EXERCISE PROMPT. Go through the records and copy each line where the string "center" occurs.

Dataset entries.
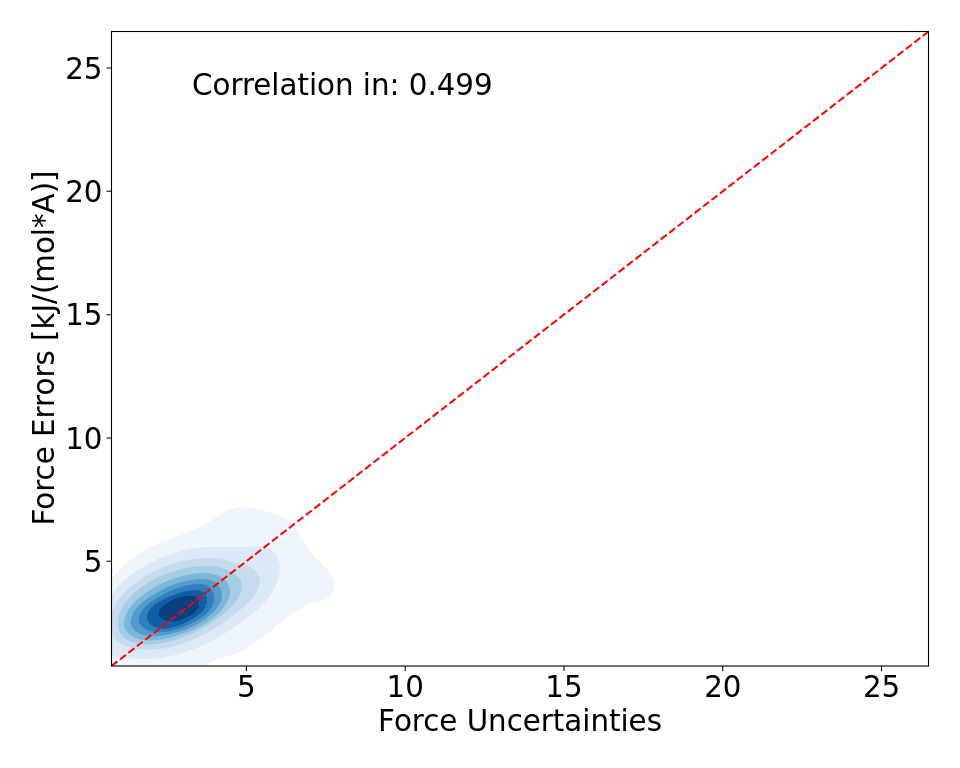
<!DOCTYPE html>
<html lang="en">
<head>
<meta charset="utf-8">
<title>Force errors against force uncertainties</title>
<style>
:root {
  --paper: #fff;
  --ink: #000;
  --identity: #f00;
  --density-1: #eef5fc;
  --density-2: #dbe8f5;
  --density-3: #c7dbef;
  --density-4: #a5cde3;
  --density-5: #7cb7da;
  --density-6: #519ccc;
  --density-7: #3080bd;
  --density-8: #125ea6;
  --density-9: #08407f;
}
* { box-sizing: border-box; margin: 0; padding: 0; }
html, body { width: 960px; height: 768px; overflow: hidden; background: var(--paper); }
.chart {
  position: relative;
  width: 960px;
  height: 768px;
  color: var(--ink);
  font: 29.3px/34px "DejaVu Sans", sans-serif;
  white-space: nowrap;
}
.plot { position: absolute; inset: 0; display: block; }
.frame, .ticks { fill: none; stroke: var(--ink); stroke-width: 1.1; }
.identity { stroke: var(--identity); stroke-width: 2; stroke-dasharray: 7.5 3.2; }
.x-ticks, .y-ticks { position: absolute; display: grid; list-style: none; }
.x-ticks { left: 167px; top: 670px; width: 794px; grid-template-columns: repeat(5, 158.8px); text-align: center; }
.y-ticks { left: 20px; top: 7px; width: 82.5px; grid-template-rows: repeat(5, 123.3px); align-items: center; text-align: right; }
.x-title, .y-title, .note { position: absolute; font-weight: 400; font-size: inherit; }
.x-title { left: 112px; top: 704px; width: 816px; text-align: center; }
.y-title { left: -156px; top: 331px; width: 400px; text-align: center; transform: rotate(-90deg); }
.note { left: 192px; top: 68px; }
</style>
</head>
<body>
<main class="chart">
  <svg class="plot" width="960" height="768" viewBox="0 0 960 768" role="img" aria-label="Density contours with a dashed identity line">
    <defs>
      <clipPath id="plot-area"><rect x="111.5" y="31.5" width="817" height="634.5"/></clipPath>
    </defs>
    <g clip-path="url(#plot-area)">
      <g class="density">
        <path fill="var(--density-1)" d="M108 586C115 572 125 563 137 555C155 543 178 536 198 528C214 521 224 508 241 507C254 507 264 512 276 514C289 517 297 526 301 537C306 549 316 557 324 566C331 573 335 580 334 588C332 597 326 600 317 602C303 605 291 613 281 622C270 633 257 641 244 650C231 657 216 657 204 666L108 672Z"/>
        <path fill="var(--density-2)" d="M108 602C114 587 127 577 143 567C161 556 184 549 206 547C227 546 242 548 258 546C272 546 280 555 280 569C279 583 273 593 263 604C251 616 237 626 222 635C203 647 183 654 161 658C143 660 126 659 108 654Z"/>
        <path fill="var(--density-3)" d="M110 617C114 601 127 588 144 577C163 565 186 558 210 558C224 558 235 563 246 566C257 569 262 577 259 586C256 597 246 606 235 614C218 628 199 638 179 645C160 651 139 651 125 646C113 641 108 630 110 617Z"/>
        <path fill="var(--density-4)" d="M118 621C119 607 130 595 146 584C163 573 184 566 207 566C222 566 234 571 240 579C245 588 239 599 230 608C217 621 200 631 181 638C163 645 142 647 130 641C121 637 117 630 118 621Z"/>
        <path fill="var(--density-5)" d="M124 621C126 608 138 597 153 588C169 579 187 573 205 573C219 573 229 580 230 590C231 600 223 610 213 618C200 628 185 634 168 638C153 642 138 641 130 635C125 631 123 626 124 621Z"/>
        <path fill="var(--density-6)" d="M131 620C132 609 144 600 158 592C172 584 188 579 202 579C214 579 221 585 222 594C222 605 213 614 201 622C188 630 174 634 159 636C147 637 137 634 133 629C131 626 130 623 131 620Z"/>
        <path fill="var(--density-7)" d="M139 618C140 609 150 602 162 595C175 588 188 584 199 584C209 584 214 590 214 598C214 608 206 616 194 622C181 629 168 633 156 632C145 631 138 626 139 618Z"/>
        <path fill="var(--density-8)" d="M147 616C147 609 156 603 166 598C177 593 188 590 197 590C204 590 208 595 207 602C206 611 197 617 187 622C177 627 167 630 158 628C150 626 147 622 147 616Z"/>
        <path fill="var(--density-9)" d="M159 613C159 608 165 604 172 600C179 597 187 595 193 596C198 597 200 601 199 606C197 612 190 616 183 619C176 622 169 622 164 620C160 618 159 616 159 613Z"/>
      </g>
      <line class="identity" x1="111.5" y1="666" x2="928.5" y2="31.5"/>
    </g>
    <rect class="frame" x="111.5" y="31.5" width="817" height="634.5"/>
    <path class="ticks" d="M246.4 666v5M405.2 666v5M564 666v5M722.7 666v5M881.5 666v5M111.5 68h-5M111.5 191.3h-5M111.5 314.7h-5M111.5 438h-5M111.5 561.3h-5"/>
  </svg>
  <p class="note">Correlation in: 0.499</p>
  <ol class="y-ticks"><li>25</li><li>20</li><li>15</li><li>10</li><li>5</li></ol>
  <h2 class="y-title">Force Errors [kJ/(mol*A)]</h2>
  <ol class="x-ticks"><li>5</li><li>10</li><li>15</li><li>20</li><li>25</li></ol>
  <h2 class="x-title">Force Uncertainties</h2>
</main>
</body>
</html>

---

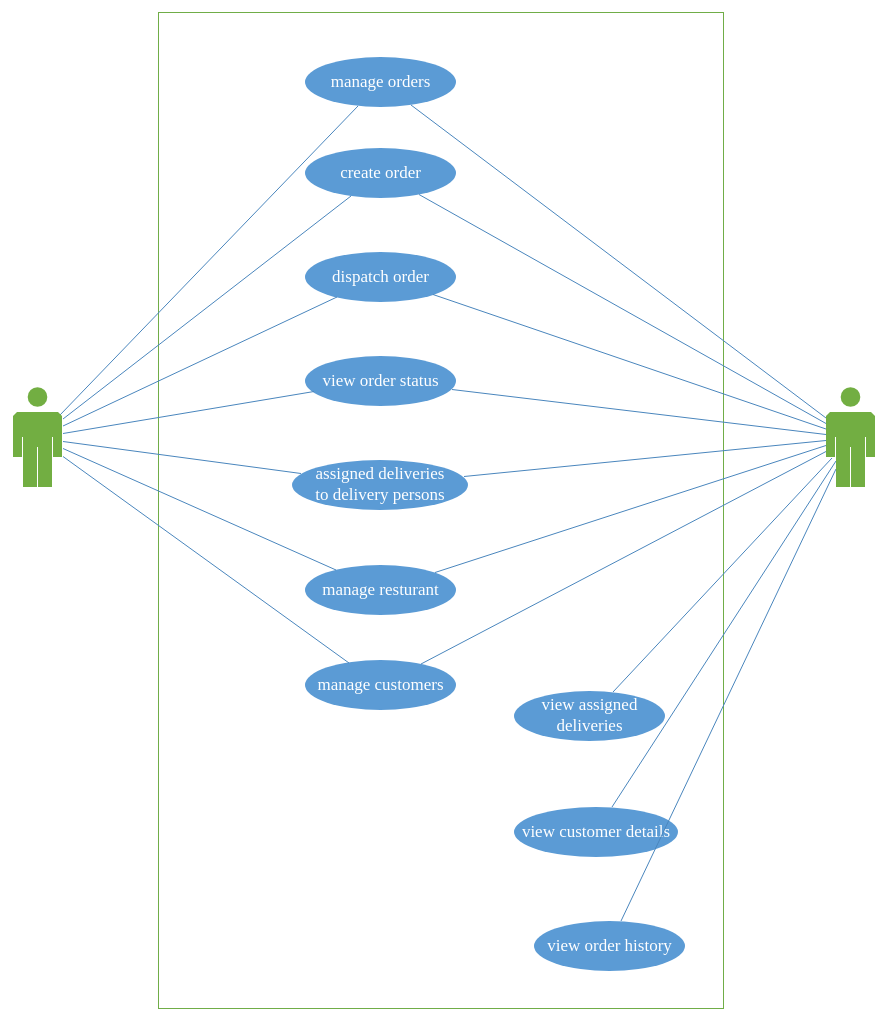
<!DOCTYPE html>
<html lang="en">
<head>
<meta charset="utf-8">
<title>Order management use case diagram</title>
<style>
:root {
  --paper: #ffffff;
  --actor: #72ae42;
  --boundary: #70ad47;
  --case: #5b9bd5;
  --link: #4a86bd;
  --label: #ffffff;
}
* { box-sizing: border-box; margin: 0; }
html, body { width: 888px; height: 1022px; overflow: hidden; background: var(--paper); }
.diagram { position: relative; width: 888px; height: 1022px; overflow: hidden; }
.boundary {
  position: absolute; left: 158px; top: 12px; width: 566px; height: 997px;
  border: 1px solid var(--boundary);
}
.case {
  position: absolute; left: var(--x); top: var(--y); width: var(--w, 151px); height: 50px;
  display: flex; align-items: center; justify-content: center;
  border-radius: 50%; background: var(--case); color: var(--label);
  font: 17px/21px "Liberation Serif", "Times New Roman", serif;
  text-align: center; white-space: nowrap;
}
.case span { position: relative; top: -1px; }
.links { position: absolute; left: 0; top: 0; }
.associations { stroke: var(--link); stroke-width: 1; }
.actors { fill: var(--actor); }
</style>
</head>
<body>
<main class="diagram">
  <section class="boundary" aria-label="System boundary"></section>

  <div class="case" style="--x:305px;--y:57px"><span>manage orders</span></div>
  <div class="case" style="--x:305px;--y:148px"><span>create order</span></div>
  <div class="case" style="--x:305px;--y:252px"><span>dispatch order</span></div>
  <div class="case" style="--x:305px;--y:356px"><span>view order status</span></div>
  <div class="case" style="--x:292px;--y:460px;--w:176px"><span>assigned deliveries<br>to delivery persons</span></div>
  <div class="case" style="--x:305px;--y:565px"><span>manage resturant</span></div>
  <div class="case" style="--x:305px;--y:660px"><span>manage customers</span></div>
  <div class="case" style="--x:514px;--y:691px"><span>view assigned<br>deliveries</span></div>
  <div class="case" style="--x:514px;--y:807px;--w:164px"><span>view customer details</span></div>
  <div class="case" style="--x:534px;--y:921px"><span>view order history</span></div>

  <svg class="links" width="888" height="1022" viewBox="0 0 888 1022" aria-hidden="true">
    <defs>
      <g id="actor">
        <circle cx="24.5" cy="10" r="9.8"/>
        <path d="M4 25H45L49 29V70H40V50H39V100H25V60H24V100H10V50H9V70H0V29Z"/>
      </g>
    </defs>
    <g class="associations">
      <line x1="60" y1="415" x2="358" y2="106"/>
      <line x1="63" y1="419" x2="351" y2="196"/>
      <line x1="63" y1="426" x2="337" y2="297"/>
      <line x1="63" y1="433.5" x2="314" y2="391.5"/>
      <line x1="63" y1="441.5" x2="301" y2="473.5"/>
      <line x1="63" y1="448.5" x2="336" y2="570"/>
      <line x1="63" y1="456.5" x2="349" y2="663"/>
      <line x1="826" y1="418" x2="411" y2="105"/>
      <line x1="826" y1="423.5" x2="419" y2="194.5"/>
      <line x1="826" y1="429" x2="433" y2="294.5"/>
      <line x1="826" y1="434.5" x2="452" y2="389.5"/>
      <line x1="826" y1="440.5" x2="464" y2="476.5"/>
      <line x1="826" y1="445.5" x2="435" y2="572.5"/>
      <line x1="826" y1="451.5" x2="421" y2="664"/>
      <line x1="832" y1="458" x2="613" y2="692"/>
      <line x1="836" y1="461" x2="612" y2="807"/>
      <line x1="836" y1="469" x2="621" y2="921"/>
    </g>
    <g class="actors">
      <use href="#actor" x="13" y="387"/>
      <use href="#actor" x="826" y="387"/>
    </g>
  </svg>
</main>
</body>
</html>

ANSWER SECTION.
.x-ticks { left: 167px; top: 670px; width: 794px; grid-template-columns: repeat(5, 158.8px); text-align: center; }
.y-ticks { left: 20px; top: 7px; width: 82.5px; grid-template-rows: repeat(5, 123.3px); align-items: center; text-align: right; }
.x-title { left: 112px; top: 704px; width: 816px; text-align: center; }
.y-title { left: -156px; top: 331px; width: 400px; text-align: center; transform: rotate(-90deg); }
  display: flex; align-items: center; justify-content: center;
  text-align: center; white-space: nowrap;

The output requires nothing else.